Saved data entries:
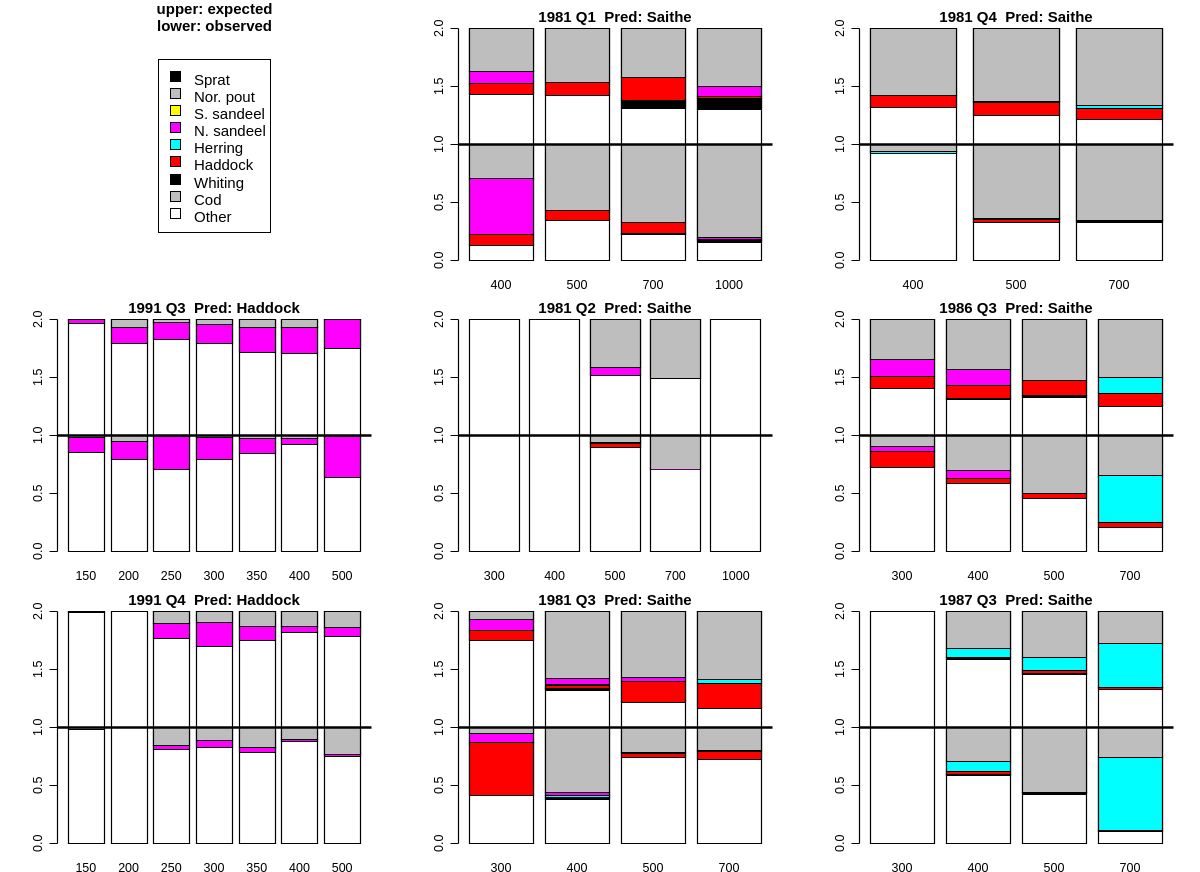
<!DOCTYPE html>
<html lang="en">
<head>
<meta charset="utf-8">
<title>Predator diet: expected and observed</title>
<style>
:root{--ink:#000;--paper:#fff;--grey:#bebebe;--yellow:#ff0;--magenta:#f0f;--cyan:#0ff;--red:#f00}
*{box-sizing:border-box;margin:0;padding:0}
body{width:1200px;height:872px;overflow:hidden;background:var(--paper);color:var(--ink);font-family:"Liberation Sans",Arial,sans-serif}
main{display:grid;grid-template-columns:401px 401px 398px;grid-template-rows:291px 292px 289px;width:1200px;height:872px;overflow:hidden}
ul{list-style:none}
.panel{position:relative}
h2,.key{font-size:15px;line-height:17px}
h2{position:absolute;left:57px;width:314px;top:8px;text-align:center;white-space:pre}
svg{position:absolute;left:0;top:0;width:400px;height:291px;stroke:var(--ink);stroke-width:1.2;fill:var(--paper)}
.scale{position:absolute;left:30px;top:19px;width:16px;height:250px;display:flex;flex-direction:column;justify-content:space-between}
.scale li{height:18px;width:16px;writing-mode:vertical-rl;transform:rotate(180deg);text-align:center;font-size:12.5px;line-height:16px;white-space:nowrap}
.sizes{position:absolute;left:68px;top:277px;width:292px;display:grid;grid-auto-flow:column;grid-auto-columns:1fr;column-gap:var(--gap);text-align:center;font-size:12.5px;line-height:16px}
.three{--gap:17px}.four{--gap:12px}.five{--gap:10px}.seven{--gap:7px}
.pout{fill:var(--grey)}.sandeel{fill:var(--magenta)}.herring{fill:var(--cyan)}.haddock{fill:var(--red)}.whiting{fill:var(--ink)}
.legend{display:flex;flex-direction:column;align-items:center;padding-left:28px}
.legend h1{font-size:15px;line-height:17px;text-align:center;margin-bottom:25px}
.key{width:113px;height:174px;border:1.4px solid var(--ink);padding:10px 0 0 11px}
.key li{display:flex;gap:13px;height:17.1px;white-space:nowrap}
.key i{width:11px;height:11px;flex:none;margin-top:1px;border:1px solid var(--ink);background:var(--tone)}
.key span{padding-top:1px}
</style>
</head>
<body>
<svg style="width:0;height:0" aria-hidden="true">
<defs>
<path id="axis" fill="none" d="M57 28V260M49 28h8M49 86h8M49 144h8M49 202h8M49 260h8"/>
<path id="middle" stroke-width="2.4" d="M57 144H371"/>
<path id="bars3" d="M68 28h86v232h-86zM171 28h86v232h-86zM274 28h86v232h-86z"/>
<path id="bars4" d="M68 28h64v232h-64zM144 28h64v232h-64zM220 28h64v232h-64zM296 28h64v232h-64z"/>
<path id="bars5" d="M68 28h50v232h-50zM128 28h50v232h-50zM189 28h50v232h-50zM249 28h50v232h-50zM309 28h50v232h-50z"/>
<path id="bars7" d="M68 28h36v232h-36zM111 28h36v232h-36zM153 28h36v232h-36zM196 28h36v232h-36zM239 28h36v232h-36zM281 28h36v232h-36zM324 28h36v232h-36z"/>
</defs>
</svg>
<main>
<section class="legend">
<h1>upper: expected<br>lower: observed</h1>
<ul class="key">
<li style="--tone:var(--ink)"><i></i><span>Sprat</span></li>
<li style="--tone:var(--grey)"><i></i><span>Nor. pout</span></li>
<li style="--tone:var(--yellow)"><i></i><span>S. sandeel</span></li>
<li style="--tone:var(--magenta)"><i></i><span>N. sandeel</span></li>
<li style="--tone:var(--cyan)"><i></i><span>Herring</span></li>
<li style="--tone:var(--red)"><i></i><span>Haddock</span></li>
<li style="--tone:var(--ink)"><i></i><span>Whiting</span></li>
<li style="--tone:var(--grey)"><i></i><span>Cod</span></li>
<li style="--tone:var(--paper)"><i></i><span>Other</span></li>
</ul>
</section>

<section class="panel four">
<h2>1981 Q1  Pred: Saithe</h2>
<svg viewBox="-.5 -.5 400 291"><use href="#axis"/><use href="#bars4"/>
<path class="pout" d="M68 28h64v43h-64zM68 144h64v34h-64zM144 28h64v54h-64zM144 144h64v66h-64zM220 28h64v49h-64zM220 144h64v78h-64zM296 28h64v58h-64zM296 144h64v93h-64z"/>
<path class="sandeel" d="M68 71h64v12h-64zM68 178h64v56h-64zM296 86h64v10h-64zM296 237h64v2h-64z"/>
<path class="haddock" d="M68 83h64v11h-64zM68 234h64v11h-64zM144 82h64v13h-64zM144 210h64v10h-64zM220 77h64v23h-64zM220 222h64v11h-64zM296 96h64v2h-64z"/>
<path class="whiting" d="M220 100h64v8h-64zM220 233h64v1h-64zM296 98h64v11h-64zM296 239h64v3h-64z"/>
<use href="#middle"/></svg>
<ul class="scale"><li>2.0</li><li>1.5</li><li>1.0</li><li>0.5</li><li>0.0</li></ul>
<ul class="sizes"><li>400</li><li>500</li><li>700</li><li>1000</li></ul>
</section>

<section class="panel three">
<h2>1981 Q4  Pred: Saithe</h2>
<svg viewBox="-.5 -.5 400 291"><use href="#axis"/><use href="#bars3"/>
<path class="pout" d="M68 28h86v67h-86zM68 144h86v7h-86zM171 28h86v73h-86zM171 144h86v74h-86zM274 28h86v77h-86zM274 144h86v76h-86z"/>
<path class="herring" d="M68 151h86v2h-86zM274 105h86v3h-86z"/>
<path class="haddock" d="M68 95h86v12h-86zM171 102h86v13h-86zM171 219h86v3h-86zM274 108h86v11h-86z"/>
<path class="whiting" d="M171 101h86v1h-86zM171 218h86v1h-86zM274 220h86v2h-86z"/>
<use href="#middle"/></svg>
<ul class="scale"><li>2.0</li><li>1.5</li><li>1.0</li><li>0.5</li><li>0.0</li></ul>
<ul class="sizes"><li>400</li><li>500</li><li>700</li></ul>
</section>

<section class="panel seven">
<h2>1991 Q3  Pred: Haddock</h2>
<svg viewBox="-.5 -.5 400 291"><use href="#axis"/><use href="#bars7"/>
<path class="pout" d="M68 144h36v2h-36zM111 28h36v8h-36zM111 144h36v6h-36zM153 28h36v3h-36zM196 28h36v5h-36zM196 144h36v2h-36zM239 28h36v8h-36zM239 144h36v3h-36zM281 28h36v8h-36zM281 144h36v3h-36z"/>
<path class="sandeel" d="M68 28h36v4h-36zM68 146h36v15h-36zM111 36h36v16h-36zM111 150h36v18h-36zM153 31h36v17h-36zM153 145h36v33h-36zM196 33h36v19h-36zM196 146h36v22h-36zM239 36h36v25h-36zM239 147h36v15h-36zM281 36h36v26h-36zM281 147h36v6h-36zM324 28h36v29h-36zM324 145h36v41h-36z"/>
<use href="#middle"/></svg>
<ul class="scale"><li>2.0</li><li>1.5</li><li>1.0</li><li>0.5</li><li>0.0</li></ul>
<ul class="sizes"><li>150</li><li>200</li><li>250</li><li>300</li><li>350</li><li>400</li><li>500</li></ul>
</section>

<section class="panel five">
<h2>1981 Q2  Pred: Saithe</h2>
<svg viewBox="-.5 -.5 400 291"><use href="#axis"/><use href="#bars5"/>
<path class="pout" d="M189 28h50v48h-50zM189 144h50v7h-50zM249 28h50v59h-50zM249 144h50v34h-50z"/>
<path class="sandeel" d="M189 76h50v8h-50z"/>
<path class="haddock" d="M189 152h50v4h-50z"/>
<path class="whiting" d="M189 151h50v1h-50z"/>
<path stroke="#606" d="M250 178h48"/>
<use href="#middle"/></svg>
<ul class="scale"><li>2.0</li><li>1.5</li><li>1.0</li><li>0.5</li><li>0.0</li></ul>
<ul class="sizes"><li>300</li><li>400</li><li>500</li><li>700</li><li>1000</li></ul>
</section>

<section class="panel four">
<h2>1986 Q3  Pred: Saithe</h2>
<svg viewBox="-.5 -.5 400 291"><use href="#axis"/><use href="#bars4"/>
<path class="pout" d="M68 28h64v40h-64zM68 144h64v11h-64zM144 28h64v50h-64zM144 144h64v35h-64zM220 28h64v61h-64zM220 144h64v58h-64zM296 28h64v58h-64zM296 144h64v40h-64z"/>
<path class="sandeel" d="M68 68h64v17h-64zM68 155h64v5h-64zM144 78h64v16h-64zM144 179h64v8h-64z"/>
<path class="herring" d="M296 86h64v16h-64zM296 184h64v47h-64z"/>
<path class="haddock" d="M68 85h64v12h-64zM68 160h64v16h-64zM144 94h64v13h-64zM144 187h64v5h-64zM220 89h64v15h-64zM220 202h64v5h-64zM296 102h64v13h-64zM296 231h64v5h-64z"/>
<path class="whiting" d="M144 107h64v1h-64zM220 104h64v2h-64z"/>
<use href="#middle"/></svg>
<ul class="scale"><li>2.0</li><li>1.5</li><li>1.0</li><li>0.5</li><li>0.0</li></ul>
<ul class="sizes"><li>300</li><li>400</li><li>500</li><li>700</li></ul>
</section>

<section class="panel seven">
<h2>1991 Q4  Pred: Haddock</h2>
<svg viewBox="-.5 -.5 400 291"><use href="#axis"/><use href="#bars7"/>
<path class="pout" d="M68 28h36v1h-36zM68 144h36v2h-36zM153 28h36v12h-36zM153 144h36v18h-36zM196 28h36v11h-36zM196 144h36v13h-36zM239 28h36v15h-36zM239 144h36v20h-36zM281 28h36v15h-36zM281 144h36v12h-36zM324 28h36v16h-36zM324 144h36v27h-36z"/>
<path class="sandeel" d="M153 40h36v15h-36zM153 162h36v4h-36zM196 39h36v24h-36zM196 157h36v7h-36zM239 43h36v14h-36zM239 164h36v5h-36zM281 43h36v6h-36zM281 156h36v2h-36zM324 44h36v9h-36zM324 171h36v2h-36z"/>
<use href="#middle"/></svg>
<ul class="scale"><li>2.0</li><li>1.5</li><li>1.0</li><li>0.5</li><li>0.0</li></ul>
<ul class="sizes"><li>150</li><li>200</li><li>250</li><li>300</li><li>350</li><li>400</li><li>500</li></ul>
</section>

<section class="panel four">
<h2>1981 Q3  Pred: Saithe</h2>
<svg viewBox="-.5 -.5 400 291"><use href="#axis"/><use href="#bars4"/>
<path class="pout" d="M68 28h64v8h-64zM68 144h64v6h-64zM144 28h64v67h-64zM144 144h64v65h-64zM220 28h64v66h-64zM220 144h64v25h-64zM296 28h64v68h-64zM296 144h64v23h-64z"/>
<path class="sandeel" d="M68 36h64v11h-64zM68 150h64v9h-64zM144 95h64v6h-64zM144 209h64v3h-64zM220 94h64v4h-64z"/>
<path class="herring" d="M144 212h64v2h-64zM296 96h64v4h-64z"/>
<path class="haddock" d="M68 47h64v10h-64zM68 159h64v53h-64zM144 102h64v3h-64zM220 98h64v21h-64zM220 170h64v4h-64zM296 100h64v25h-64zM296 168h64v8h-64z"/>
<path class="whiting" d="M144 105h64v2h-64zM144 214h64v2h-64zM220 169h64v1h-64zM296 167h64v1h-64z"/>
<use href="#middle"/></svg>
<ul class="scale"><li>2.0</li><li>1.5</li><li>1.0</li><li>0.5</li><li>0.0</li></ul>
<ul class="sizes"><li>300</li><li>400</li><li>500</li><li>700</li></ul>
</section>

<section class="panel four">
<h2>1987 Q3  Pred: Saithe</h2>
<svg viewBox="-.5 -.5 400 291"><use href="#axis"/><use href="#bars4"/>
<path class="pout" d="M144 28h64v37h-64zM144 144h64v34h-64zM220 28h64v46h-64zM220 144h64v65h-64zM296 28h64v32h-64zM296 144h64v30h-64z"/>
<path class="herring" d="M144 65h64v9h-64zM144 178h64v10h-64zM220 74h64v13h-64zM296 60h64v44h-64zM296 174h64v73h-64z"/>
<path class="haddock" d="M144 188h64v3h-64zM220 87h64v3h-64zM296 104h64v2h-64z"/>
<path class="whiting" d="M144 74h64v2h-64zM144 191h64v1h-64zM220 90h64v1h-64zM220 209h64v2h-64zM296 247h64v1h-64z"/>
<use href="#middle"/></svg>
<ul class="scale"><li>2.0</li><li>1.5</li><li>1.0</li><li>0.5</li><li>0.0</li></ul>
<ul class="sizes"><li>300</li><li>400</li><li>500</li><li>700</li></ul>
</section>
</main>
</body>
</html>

• **PROBLEM STATEMENT**
Say how many lines of the entries above include the word "overflow", giving the number alone.

• **SOLUTION BELOW**
2